### What to do
Instruction for the data below: set down exactly the lines from the line with "2Q-5-5 1-5Q6-3 4" to the line with "264L227 260Q228 271", inclusive, and no others.

### Material supplied

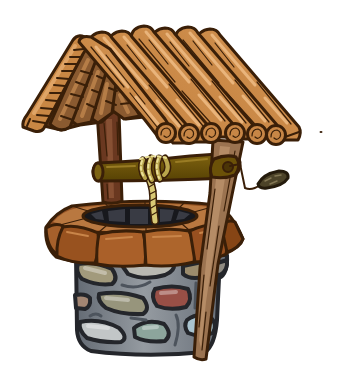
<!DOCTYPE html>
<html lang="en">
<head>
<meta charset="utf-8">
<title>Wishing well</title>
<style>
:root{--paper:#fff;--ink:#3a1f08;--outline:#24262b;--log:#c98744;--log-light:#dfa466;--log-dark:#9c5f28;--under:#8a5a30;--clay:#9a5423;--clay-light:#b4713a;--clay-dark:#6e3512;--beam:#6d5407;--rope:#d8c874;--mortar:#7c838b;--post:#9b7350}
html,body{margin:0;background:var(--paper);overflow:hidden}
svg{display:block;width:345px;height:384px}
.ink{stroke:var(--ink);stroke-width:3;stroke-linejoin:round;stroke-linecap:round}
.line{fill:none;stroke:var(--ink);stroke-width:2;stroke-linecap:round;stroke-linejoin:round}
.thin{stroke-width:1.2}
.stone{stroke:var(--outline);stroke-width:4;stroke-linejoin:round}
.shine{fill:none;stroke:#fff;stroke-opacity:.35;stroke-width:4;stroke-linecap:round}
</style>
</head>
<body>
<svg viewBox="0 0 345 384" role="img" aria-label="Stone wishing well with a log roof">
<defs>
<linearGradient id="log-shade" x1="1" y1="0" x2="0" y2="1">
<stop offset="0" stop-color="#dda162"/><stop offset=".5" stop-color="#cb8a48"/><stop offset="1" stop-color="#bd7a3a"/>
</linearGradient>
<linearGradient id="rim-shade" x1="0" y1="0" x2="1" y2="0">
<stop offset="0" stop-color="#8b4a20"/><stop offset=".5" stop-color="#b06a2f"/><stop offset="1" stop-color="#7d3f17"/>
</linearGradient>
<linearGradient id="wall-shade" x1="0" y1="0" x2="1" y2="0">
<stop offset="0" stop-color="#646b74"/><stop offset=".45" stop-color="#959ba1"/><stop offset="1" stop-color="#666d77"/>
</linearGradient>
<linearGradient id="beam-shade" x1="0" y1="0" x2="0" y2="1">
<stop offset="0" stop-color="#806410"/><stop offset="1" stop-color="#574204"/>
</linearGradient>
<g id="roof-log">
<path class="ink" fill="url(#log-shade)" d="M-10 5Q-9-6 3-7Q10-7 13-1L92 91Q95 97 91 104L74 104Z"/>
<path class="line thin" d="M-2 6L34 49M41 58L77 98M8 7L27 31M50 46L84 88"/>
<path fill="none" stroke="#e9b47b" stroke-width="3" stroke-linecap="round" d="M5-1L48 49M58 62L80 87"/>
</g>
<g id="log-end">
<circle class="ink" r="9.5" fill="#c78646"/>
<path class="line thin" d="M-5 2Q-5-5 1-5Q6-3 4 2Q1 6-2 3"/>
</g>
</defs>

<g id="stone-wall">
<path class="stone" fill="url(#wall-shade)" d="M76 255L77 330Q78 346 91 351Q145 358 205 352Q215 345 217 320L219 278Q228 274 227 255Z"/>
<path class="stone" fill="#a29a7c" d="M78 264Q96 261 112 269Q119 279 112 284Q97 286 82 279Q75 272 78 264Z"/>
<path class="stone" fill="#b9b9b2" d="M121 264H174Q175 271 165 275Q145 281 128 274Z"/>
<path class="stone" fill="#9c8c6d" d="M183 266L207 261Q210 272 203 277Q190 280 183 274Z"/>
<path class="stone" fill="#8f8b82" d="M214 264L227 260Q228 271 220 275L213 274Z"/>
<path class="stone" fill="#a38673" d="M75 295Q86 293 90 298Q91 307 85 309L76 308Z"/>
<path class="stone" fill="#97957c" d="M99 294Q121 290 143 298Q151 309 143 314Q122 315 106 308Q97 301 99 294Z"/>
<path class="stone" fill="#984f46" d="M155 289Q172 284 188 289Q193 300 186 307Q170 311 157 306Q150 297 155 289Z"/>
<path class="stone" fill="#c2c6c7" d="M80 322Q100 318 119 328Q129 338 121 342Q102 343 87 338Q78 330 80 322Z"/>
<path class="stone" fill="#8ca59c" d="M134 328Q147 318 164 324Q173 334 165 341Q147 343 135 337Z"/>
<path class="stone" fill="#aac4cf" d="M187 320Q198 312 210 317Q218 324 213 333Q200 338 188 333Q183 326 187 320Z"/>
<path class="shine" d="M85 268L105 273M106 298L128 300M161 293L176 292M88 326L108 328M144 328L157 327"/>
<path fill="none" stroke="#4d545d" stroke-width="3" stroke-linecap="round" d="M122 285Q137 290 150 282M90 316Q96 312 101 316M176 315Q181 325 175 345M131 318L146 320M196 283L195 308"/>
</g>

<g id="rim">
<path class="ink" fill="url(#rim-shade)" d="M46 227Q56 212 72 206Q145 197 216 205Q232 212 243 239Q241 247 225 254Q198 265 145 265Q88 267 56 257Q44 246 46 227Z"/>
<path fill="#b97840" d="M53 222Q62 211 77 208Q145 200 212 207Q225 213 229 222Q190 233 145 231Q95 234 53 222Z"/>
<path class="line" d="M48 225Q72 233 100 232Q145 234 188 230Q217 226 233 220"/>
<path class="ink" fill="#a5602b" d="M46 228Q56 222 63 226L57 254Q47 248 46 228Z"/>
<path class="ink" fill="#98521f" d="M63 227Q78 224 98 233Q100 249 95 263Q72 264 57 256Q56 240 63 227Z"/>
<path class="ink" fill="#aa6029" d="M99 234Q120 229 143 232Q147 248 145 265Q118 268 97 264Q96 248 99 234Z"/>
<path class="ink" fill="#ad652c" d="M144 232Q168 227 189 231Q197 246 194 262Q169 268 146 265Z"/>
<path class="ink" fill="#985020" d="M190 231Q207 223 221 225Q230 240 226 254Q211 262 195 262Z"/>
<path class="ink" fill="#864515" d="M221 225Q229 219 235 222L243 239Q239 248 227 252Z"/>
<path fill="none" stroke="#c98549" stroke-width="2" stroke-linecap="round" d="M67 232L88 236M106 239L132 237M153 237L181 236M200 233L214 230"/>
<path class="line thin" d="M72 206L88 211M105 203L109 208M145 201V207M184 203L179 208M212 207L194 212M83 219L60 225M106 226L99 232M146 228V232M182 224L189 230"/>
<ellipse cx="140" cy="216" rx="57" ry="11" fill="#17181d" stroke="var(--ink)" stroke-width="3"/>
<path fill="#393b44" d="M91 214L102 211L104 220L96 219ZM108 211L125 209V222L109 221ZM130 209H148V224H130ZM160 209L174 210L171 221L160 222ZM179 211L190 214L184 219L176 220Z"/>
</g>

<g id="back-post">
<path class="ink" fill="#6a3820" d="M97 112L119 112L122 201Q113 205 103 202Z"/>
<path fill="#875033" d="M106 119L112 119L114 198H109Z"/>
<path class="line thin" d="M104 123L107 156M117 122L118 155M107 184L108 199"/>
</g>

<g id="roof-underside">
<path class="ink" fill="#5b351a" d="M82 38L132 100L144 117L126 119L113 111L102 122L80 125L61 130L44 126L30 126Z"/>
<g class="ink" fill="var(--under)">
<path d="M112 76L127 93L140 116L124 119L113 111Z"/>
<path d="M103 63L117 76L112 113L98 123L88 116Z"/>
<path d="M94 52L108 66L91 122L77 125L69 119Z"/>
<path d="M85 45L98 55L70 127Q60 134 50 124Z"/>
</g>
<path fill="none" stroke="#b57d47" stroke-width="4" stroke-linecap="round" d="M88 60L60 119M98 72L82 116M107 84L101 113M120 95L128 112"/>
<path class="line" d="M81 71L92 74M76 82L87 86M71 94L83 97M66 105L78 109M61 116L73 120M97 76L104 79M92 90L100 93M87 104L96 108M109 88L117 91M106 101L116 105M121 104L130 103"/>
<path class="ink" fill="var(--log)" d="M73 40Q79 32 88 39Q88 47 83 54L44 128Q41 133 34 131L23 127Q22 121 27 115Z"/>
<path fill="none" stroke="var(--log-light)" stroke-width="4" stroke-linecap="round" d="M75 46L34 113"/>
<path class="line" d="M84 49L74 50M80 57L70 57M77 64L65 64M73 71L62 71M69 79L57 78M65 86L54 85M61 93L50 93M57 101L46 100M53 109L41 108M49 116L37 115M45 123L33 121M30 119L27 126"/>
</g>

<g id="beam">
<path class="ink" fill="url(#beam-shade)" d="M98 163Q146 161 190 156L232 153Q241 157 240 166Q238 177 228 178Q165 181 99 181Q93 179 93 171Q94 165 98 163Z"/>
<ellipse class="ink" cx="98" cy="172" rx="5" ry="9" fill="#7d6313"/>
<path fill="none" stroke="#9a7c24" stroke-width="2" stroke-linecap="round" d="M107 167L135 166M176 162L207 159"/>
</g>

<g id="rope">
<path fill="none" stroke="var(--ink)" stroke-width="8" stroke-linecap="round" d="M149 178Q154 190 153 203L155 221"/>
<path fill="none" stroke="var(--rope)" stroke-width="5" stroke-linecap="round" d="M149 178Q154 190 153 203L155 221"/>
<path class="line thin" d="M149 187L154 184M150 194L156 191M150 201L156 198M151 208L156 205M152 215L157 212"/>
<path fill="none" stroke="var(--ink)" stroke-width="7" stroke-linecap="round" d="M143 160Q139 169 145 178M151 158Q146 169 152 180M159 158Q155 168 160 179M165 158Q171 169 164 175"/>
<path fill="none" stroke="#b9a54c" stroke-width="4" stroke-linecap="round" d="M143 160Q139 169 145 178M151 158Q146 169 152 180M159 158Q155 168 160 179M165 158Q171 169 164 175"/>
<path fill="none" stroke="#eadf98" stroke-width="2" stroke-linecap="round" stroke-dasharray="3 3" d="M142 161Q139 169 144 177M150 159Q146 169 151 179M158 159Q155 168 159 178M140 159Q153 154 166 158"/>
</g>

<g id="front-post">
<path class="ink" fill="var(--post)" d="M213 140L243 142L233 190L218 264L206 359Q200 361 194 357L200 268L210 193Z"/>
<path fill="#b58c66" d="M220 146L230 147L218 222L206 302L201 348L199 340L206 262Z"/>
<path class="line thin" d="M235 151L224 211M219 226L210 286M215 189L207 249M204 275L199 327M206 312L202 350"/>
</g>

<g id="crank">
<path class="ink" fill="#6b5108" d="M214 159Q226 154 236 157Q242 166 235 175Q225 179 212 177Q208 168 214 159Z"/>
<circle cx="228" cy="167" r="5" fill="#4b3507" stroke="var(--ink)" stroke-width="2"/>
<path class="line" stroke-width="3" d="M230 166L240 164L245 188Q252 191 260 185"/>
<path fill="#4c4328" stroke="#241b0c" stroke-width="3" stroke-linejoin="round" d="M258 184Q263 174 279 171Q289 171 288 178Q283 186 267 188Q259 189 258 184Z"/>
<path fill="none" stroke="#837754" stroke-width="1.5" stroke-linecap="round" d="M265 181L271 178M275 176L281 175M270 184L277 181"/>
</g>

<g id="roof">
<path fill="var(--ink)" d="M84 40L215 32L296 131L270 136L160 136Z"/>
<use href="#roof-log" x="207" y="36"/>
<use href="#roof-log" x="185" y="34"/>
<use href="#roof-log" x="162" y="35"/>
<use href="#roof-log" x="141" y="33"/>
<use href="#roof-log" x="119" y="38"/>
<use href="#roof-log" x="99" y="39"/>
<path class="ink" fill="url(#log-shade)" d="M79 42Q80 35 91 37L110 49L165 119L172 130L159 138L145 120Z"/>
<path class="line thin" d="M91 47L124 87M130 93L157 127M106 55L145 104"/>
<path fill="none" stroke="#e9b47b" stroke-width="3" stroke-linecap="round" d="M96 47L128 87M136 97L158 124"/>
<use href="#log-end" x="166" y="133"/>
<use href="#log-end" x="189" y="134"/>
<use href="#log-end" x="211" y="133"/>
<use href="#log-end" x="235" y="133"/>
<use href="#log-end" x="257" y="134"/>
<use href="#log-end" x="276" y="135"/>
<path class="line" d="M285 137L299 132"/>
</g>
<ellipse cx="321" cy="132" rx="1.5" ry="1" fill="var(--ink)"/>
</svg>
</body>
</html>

### Solution
<path class="line thin" d="M-5 2Q-5-5 1-5Q6-3 4 2Q1 6-2 3"/>
</g>
</defs>

<g id="stone-wall">
<path class="stone" fill="url(#wall-shade)" d="M76 255L77 330Q78 346 91 351Q145 358 205 352Q215 345 217 320L219 278Q228 274 227 255Z"/>
<path class="stone" fill="#a29a7c" d="M78 264Q96 261 112 269Q119 279 112 284Q97 286 82 279Q75 272 78 264Z"/>
<path class="stone" fill="#b9b9b2" d="M121 264H174Q175 271 165 275Q145 281 128 274Z"/>
<path class="stone" fill="#9c8c6d" d="M183 266L207 261Q210 272 203 277Q190 280 183 274Z"/>
<path class="stone" fill="#8f8b82" d="M214 264L227 260Q228 271 220 275L213 274Z"/>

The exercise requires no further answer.